◆ **WHAT THE TASK REQUIRES**
Search the data for the word "choice" and copy every line that contains it.

◆ **DATA SECTION**
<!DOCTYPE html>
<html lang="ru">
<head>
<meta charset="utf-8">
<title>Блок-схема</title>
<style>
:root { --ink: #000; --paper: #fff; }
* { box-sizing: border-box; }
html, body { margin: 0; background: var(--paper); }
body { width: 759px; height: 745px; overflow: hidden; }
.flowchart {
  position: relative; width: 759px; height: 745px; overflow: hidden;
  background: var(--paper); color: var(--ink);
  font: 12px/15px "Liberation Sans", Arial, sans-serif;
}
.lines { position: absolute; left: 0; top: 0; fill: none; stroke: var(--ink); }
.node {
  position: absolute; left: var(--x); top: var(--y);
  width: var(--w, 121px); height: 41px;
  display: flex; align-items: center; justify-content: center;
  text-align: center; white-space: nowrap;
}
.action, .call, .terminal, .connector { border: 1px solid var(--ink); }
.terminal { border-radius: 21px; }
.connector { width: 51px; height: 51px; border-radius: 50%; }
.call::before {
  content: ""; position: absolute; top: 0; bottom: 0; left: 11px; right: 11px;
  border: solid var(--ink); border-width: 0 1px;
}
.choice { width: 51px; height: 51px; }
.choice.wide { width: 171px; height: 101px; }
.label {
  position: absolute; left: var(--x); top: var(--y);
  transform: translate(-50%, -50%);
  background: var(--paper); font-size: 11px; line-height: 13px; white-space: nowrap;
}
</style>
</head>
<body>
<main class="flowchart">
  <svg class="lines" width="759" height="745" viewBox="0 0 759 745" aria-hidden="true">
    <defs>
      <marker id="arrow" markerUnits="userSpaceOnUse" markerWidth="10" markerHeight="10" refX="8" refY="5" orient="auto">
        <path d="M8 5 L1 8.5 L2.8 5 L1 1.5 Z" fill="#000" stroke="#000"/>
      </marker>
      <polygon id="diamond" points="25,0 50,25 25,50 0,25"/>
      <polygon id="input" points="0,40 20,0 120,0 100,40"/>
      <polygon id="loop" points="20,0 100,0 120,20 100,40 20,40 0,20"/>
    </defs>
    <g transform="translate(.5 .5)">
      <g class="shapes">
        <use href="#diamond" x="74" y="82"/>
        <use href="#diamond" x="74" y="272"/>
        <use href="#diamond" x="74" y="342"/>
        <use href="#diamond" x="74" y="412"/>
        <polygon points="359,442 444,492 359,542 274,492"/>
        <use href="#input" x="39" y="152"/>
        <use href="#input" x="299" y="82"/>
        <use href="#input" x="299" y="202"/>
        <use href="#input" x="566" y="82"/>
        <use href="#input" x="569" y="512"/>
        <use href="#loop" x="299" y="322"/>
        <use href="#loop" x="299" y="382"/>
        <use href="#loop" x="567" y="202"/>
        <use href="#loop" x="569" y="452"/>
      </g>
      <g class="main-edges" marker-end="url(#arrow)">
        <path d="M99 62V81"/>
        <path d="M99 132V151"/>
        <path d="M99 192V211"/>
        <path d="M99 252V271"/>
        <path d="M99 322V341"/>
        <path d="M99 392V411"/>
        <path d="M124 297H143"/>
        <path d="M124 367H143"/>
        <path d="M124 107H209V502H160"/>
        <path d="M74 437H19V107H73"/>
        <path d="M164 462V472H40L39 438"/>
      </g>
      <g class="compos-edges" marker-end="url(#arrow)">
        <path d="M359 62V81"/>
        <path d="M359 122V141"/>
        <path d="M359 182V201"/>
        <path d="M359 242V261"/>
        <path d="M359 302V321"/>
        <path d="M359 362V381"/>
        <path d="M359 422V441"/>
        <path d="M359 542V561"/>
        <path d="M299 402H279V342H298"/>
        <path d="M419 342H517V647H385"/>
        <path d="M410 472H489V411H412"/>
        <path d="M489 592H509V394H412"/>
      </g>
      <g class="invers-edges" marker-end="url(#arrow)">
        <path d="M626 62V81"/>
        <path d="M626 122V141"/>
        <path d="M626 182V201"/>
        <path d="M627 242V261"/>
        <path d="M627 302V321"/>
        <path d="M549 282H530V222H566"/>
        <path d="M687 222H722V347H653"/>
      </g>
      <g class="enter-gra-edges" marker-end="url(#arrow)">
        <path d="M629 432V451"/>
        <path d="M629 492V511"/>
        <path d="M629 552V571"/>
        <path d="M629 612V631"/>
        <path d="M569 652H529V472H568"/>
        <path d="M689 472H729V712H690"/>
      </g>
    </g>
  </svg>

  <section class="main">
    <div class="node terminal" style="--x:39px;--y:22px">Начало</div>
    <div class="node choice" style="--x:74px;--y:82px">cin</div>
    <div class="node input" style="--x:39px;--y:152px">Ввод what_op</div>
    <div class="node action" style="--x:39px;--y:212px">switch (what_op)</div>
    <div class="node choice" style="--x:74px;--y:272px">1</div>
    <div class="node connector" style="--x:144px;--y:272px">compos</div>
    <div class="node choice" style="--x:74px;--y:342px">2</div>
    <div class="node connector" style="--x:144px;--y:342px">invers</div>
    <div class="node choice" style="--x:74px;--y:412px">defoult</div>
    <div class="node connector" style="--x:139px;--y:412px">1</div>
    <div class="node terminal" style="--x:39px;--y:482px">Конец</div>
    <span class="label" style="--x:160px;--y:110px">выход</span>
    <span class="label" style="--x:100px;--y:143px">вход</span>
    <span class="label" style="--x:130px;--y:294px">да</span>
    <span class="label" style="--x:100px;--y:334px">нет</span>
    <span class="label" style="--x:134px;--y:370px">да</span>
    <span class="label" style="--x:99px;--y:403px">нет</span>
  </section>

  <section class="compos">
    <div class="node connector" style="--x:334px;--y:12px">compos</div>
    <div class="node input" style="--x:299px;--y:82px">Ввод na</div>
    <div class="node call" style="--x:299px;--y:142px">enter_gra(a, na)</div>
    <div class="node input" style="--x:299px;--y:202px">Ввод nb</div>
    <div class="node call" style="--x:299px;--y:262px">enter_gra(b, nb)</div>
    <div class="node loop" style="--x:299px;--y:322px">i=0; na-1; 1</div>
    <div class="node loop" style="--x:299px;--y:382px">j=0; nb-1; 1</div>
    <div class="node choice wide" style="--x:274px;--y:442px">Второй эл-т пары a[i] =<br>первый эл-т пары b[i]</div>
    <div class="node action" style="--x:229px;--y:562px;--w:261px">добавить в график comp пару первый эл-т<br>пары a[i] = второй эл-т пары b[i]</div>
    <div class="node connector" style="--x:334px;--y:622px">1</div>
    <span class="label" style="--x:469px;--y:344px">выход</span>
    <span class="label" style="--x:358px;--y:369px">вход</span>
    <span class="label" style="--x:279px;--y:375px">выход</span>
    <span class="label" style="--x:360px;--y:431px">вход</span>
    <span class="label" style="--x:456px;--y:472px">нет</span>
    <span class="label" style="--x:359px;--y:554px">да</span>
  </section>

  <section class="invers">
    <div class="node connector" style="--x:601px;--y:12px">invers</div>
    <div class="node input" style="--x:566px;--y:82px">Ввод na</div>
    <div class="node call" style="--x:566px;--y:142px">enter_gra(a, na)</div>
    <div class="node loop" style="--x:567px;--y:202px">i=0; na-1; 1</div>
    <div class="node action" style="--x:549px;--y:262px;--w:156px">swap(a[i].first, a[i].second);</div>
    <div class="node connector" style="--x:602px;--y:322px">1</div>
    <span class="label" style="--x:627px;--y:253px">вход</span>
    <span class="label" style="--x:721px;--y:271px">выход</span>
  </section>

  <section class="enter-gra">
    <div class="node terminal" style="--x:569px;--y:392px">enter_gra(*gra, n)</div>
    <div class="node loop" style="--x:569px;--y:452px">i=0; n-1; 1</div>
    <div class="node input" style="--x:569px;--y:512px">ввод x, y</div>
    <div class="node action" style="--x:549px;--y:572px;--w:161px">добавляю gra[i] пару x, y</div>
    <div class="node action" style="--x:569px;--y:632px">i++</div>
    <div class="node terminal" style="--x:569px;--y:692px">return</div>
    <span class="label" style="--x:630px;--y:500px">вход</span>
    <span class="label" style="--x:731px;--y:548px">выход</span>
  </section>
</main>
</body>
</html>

==

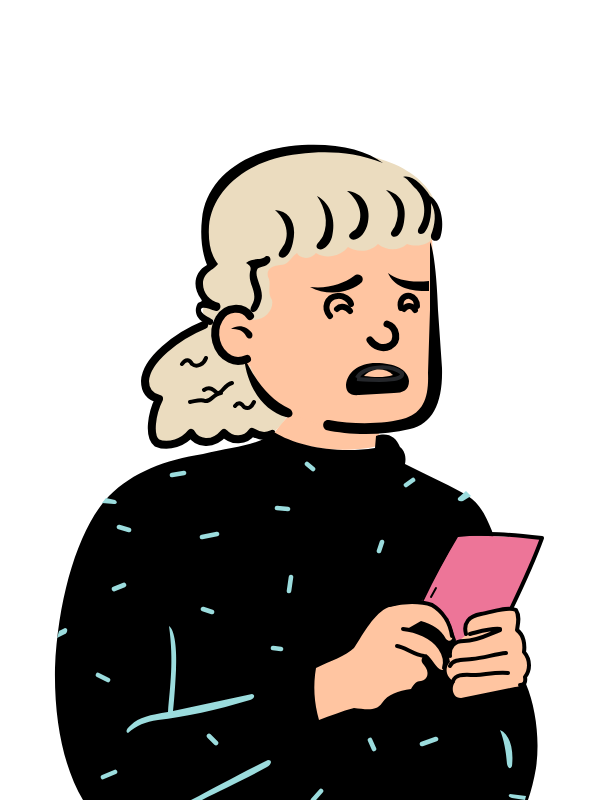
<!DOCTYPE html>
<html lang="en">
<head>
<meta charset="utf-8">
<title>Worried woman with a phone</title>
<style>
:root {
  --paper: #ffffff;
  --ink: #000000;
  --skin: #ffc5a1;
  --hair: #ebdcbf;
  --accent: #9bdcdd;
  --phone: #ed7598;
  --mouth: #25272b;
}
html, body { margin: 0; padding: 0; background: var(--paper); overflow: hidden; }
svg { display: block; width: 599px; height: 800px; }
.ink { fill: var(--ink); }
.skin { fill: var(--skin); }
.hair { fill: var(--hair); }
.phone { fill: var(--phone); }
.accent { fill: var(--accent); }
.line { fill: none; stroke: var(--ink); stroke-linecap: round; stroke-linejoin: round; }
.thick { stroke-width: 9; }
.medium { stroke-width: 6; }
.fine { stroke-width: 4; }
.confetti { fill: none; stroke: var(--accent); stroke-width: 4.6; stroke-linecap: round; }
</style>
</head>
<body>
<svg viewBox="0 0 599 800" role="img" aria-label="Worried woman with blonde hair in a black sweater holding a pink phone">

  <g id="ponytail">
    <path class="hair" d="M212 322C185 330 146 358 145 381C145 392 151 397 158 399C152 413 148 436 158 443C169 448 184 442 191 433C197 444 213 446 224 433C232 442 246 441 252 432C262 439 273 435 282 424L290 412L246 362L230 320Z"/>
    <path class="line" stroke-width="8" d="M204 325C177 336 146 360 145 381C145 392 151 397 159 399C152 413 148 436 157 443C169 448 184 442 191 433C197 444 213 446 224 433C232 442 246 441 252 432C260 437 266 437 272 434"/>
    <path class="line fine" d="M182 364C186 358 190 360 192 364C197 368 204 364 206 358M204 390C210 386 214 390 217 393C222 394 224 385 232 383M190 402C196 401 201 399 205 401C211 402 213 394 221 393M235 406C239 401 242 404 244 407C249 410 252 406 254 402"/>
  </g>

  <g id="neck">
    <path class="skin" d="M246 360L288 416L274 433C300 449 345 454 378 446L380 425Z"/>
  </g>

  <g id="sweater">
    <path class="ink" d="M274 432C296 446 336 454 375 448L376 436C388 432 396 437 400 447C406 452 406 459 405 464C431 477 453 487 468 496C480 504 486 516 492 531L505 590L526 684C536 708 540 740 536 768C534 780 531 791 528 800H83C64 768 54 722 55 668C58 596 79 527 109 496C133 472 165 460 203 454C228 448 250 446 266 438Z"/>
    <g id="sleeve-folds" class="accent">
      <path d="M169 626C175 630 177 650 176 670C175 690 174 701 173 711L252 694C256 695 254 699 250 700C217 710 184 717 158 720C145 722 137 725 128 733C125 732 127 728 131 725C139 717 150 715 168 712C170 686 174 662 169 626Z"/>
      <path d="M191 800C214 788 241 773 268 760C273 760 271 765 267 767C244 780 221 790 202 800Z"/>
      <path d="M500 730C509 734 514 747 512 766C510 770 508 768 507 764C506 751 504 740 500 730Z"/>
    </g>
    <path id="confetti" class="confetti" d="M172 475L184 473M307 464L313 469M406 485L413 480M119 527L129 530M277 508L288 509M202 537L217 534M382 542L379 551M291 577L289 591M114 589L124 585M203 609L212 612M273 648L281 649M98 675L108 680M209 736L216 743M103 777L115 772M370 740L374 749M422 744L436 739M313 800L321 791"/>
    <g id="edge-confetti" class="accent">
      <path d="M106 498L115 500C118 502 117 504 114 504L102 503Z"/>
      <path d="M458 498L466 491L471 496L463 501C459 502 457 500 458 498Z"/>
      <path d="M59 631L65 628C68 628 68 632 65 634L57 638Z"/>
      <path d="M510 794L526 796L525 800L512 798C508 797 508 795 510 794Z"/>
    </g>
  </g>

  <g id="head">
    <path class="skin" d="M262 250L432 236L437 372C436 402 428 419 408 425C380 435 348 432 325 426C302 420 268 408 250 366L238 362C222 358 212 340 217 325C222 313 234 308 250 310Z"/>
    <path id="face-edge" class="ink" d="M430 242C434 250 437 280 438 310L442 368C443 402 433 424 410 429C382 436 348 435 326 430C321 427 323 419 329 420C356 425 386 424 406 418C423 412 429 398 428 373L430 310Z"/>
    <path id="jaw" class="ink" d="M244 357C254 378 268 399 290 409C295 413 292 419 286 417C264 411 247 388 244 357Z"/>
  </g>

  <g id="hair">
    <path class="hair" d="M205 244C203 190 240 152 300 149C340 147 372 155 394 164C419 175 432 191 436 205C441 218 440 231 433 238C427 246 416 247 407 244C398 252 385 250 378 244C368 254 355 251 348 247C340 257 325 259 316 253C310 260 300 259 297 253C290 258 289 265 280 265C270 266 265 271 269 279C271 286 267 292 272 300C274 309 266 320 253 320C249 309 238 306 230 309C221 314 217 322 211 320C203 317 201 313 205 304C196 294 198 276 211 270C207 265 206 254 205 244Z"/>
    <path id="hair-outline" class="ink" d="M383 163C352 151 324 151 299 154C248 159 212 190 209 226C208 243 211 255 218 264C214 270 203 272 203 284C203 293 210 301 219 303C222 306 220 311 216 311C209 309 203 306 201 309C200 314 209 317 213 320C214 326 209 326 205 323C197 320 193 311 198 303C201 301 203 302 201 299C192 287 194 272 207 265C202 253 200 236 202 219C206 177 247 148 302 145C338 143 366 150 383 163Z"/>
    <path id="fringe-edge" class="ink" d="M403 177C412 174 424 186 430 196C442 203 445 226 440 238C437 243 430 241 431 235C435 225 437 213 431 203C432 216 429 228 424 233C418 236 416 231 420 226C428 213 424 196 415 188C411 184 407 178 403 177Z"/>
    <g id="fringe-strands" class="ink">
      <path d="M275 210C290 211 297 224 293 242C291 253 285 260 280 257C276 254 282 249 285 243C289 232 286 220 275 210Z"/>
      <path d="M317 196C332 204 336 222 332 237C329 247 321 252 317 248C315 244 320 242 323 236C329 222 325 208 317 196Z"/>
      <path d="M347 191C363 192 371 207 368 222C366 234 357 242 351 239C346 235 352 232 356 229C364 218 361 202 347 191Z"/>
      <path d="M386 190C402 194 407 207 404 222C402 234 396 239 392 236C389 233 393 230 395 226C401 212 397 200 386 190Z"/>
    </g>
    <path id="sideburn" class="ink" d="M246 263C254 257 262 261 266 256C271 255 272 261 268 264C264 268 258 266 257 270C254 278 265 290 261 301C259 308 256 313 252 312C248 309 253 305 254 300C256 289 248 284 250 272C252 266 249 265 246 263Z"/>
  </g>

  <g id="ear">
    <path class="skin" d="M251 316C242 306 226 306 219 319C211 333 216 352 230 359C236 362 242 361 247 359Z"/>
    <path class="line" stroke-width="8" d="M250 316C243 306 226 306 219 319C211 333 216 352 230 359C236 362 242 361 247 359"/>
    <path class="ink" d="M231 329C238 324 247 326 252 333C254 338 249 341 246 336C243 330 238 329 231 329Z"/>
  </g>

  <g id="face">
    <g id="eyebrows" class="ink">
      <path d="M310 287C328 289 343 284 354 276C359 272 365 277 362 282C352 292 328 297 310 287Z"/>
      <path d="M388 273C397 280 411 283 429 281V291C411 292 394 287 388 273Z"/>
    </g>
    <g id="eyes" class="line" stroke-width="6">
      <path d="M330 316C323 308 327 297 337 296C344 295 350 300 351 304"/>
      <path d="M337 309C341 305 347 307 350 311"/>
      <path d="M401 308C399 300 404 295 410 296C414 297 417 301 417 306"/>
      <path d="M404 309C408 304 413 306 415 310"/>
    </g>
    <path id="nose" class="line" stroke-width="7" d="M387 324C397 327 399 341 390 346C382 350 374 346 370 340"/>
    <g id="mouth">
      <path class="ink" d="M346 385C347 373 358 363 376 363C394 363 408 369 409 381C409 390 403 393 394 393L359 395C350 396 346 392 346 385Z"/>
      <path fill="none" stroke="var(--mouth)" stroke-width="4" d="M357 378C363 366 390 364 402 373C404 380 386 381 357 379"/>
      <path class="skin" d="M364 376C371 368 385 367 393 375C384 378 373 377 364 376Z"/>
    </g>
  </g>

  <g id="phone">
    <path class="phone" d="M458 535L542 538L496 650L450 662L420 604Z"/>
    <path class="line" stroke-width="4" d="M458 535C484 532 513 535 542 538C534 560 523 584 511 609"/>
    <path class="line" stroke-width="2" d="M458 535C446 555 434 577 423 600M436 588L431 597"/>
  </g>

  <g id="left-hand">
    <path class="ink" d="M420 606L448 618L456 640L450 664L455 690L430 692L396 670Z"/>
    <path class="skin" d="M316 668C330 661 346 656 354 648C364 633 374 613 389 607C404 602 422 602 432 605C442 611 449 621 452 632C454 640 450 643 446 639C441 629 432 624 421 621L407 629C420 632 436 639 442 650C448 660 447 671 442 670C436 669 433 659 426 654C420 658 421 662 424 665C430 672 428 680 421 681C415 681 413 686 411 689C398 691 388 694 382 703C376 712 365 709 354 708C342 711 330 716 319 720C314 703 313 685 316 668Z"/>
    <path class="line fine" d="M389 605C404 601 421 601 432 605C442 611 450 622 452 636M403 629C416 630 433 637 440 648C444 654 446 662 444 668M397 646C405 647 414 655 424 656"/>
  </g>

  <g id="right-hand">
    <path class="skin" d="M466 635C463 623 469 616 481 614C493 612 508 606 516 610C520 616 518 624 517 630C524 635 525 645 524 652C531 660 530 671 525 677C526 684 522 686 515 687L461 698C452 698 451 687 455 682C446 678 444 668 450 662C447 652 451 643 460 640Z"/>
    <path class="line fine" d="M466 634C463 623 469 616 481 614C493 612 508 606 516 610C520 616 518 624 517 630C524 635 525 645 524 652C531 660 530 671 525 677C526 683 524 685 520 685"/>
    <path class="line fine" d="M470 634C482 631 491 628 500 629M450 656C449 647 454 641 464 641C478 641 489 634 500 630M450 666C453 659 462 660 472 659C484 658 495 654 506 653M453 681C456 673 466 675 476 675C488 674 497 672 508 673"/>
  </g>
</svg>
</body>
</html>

◆ **REPLY**
.choice { width: 51px; height: 51px; }
.choice.wide { width: 171px; height: 101px; }
    <div class="node choice" style="--x:74px;--y:82px">cin</div>
    <div class="node choice" style="--x:74px;--y:272px">1</div>
    <div class="node choice" style="--x:74px;--y:342px">2</div>
    <div class="node choice" style="--x:74px;--y:412px">defoult</div>
    <div class="node choice wide" style="--x:274px;--y:442px">Второй эл-т пары a[i] =<br>первый эл-т пары b[i]</div>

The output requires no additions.